Data excerpts:
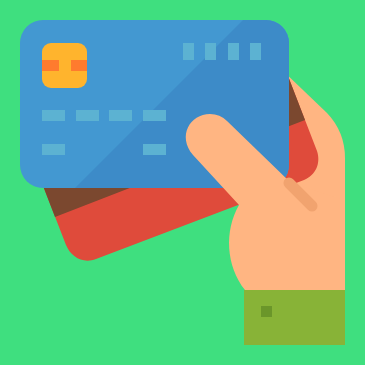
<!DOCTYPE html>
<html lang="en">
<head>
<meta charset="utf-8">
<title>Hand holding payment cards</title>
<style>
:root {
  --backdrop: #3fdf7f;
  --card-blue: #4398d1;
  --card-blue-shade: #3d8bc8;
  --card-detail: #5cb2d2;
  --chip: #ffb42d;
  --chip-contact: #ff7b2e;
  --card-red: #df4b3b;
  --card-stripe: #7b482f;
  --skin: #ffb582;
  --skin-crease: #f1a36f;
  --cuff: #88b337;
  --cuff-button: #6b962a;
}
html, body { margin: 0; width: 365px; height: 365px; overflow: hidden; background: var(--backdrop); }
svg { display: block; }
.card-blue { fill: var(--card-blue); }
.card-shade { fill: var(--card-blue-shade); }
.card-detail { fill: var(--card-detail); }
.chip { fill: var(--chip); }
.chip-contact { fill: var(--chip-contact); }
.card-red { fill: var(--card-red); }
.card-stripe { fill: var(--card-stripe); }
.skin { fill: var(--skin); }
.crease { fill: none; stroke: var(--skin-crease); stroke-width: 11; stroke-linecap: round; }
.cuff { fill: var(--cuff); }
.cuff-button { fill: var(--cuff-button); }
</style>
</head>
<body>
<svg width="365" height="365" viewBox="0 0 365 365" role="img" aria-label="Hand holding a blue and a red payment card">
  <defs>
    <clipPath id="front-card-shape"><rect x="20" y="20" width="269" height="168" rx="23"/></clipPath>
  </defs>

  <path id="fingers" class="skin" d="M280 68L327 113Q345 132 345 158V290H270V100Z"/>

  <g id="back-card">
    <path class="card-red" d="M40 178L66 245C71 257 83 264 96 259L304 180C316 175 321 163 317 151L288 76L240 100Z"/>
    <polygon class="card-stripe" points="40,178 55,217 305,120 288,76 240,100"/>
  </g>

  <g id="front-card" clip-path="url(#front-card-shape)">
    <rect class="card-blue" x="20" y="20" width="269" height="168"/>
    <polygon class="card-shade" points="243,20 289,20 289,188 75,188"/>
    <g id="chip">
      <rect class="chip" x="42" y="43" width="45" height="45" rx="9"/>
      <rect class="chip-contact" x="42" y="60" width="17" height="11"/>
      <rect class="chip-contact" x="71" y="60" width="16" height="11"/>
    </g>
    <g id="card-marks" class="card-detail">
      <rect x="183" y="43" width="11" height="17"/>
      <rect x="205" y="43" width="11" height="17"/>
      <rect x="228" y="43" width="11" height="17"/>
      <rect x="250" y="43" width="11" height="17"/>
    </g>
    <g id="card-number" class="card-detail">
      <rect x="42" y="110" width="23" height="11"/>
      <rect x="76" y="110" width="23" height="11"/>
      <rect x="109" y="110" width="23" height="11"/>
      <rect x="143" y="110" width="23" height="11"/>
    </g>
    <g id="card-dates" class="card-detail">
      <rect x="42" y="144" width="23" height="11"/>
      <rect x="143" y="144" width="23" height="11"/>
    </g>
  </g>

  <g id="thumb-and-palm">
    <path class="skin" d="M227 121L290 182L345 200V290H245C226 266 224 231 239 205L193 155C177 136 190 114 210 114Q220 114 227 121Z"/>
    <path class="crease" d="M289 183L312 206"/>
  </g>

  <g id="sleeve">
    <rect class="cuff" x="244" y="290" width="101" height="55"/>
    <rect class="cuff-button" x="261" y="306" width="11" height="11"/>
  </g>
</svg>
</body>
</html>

# [PROMPT]
All lines above are to be restated word for word, with pictures excluded.

# [WRITTEN RESPONSE]
<!DOCTYPE html>
<html lang="en">
<head>
<meta charset="utf-8">
<title>Hand holding payment cards</title>
<style>
:root {
  --backdrop: #3fdf7f;
  --card-blue: #4398d1;
  --card-blue-shade: #3d8bc8;
  --card-detail: #5cb2d2;
  --chip: #ffb42d;
  --chip-contact: #ff7b2e;
  --card-red: #df4b3b;
  --card-stripe: #7b482f;
  --skin: #ffb582;
  --skin-crease: #f1a36f;
  --cuff: #88b337;
  --cuff-button: #6b962a;
}
html, body { margin: 0; width: 365px; height: 365px; overflow: hidden; background: var(--backdrop); }
svg { display: block; }
.card-blue { fill: var(--card-blue); }
.card-shade { fill: var(--card-blue-shade); }
.card-detail { fill: var(--card-detail); }
.chip { fill: var(--chip); }
.chip-contact { fill: var(--chip-contact); }
.card-red { fill: var(--card-red); }
.card-stripe { fill: var(--card-stripe); }
.skin { fill: var(--skin); }
.crease { fill: none; stroke: var(--skin-crease); stroke-width: 11; stroke-linecap: round; }
.cuff { fill: var(--cuff); }
.cuff-button { fill: var(--cuff-button); }
</style>
</head>
<body>
<svg width="365" height="365" viewBox="0 0 365 365" role="img" aria-label="Hand holding a blue and a red payment card">
  <defs>
    <clipPath id="front-card-shape"><rect x="20" y="20" width="269" height="168" rx="23"/></clipPath>
  </defs>

  <path id="fingers" class="skin" d="M280 68L327 113Q345 132 345 158V290H270V100Z"/>

  <g id="back-card">
    <path class="card-red" d="M40 178L66 245C71 257 83 264 96 259L304 180C316 175 321 163 317 151L288 76L240 100Z"/>
    <polygon class="card-stripe" points="40,178 55,217 305,120 288,76 240,100"/>
  </g>

  <g id="front-card" clip-path="url(#front-card-shape)">
    <rect class="card-blue" x="20" y="20" width="269" height="168"/>
    <polygon class="card-shade" points="243,20 289,20 289,188 75,188"/>
    <g id="chip">
      <rect class="chip" x="42" y="43" width="45" height="45" rx="9"/>
      <rect class="chip-contact" x="42" y="60" width="17" height="11"/>
      <rect class="chip-contact" x="71" y="60" width="16" height="11"/>
    </g>
    <g id="card-marks" class="card-detail">
      <rect x="183" y="43" width="11" height="17"/>
      <rect x="205" y="43" width="11" height="17"/>
      <rect x="228" y="43" width="11" height="17"/>
      <rect x="250" y="43" width="11" height="17"/>
    </g>
    <g id="card-number" class="card-detail">
      <rect x="42" y="110" width="23" height="11"/>
      <rect x="76" y="110" width="23" height="11"/>
      <rect x="109" y="110" width="23" height="11"/>
      <rect x="143" y="110" width="23" height="11"/>
    </g>
    <g id="card-dates" class="card-detail">
      <rect x="42" y="144" width="23" height="11"/>
      <rect x="143" y="144" width="23" height="11"/>
    </g>
  </g>

  <g id="thumb-and-palm">
    <path class="skin" d="M227 121L290 182L345 200V290H245C226 266 224 231 239 205L193 155C177 136 190 114 210 114Q220 114 227 121Z"/>
    <path class="crease" d="M289 183L312 206"/>
  </g>

  <g id="sleeve">
    <rect class="cuff" x="244" y="290" width="101" height="55"/>
    <rect class="cuff-button" x="261" y="306" width="11" height="11"/>
  </g>
</svg>
</body>
</html>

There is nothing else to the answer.